Douwe Osinga's Blog: Priceless India

Sunday, March 9, 2008

India is by all means a lot cheaper than Switzerland. Sure, things in Switzerland are more reliable, cleaner and generally of higher quality, but it doesn’t close the gap. I think the World Bank puts it a factor 4.5 or so and seems about right. It’s 39 rupees to a franc these days, but if you pretend it is 10 to a franc, prices seem somewhat comparable.

India is not always that cheap though. If you are tall and white, prices sometimes change. Major sites are still quite often dually priced. Locals pay 10 rupees, foreigners pay 2 dollars or 100 rupees (which isn’t the same, but those prices believe in the eternal 1 dollar is 50 rupees). And if you think that that isn’t fair since the income gap between the average Indian and the average American isn’t a factor ten, you are right of course. It is way more.

Rickshaw drivers of course have their own multiplier, or really it seems to be a constant. Usually when I ask they say it is 150 rupees, independent on how far it is. Whether this is because they think this is a nice price for a white guy, or whether they usually don’t really understand where I want to go and 150 should get me anywhere isn’t totally clear to me.

Touts, according to Lonely Planet are another factor that drive up prices. They pick you up at the bus stop or train station and guide you to a hotel, seemingly for free and are paid a commission by the hotel for the favor. Sometimes taxi drivers double as touts too and not just for hotels. Tourist shops do this sort of thing too. Often taxi drivers are quite open about it and agree to knock off a little from the price if you visit a shop for 10 minutes. ‘No pressure to buy, just look’

I thought about whether Lonely Planet is right about that this adds to price. I think it depends on the deal the taxi driver has, that is, if the taxi driver gets a fixed amount per visitor he brings, then the price should remain the same. For the shop the money paid to the taxi is ‘sunk-cost.’ Whether I walk in alone or with the taxi doesn’t matter once I am there; the shop wants to maximize their profit in either case so will do the same thing.

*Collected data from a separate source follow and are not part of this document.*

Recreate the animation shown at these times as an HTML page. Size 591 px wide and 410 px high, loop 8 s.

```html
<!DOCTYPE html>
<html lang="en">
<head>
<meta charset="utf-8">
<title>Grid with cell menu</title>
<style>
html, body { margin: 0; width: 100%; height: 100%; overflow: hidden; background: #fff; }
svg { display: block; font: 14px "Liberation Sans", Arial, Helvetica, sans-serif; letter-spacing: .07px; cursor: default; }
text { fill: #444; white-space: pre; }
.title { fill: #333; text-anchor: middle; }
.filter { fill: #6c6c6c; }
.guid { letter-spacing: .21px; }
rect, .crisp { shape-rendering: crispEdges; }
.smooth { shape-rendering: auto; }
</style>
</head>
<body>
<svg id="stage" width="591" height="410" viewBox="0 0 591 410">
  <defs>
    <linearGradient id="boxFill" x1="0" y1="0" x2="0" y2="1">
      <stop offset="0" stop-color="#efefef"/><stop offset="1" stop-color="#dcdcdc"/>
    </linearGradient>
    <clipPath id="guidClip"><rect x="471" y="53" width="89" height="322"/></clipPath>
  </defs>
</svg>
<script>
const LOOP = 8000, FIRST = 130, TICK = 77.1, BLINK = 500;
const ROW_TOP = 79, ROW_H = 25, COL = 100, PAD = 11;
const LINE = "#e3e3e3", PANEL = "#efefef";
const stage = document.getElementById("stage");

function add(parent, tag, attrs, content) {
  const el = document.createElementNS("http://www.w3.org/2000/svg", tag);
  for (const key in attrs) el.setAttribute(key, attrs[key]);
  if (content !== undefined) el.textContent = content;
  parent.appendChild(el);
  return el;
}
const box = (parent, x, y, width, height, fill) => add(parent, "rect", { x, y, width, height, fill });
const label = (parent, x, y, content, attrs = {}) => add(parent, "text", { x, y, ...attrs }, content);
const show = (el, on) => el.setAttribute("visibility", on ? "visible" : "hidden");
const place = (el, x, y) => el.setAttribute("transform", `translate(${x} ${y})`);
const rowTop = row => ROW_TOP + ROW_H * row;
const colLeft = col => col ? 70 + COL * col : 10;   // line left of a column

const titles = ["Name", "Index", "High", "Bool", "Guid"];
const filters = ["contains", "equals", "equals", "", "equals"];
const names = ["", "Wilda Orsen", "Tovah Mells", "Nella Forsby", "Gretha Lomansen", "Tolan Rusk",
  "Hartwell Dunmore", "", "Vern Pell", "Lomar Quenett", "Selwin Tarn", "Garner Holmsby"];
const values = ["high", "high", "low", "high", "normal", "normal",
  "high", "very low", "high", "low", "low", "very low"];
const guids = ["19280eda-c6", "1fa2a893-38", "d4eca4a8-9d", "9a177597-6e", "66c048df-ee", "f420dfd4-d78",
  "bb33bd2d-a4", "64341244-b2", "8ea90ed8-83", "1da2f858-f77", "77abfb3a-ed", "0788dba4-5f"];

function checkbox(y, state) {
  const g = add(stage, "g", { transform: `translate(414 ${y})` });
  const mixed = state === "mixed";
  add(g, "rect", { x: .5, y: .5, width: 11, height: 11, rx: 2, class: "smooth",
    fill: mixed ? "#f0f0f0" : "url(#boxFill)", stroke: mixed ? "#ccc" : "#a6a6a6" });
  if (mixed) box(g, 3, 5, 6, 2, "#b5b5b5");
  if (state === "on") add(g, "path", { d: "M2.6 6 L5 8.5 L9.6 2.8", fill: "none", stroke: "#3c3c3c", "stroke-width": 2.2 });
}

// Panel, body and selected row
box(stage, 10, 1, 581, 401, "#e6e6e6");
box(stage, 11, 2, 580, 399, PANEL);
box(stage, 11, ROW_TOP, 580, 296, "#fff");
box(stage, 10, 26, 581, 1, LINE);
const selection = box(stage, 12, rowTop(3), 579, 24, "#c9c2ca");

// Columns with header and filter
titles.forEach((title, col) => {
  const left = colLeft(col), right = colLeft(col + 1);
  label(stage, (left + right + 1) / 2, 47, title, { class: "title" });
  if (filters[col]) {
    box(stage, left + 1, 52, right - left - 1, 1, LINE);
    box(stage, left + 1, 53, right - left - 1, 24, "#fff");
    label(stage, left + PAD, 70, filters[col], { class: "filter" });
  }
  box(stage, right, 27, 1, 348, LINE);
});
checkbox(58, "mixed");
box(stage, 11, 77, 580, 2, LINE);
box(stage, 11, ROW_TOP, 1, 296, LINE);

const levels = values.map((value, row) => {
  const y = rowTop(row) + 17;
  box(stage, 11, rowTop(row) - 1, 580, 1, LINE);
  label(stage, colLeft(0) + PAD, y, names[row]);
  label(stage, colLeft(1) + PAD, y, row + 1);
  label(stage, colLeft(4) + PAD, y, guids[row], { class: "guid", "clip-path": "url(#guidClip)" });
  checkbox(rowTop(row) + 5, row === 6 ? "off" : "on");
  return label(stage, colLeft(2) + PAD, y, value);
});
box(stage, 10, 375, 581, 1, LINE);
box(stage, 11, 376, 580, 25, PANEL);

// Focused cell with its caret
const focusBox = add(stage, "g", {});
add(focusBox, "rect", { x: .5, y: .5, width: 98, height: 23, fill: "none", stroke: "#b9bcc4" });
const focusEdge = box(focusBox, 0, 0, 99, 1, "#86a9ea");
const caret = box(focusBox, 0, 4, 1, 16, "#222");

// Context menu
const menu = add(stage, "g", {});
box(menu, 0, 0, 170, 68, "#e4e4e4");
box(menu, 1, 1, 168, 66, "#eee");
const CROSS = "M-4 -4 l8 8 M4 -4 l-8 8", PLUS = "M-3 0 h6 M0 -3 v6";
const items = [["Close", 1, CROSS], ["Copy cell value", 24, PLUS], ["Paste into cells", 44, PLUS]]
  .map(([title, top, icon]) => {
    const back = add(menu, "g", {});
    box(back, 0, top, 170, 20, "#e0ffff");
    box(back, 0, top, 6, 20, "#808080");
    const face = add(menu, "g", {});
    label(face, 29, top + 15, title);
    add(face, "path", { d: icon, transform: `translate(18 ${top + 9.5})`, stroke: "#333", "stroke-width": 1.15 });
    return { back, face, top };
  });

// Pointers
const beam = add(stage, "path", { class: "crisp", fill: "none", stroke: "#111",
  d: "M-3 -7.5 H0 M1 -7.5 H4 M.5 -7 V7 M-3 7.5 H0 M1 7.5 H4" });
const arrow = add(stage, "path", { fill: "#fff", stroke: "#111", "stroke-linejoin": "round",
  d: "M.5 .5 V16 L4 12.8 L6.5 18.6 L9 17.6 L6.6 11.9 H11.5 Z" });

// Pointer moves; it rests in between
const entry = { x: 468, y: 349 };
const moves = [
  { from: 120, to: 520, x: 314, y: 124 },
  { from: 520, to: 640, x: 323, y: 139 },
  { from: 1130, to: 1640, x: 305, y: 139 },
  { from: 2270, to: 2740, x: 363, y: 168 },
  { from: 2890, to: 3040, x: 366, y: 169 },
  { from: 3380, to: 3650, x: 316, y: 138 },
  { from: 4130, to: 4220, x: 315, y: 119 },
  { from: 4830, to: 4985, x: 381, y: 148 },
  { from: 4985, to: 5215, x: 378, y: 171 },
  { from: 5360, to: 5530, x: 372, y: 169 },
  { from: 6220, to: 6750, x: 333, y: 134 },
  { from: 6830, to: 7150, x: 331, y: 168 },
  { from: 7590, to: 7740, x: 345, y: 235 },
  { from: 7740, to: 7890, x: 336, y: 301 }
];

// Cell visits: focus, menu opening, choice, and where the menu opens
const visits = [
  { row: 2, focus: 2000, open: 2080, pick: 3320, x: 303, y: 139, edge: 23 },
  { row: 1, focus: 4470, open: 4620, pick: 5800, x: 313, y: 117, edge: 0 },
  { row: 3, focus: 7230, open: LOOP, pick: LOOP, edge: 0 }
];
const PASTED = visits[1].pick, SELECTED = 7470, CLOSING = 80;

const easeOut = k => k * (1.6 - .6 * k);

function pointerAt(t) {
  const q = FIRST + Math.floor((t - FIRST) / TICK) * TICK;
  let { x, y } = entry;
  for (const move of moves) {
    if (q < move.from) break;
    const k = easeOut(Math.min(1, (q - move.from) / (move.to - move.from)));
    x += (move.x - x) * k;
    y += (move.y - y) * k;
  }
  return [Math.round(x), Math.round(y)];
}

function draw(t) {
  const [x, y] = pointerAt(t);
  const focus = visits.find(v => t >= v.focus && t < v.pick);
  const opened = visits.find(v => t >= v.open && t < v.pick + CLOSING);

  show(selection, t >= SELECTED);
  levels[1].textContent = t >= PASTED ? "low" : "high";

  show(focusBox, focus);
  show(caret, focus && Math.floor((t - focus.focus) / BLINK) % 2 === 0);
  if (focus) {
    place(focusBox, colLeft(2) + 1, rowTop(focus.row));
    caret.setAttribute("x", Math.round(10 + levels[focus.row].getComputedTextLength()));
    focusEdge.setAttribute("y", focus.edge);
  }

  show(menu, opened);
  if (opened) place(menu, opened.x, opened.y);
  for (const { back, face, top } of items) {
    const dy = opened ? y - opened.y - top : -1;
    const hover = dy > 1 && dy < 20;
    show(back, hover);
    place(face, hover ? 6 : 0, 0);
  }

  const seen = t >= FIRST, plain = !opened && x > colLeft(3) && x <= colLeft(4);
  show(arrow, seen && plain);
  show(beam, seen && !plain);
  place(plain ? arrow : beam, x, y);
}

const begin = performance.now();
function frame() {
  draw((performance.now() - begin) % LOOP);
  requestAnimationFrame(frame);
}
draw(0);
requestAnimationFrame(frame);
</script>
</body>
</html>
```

If the taxi gets a percentage of the total price, things are different. Now taxi drivers margin is paid out of whatever I pay, so most likely the price will have to go up (if however the shop keeper makes a deal where the taxi driver only gets a percentage of anything I pay over say 100 rupees, the price might actually go down). The lesson is clear: ask the driver what the structure of the deal is before getting in.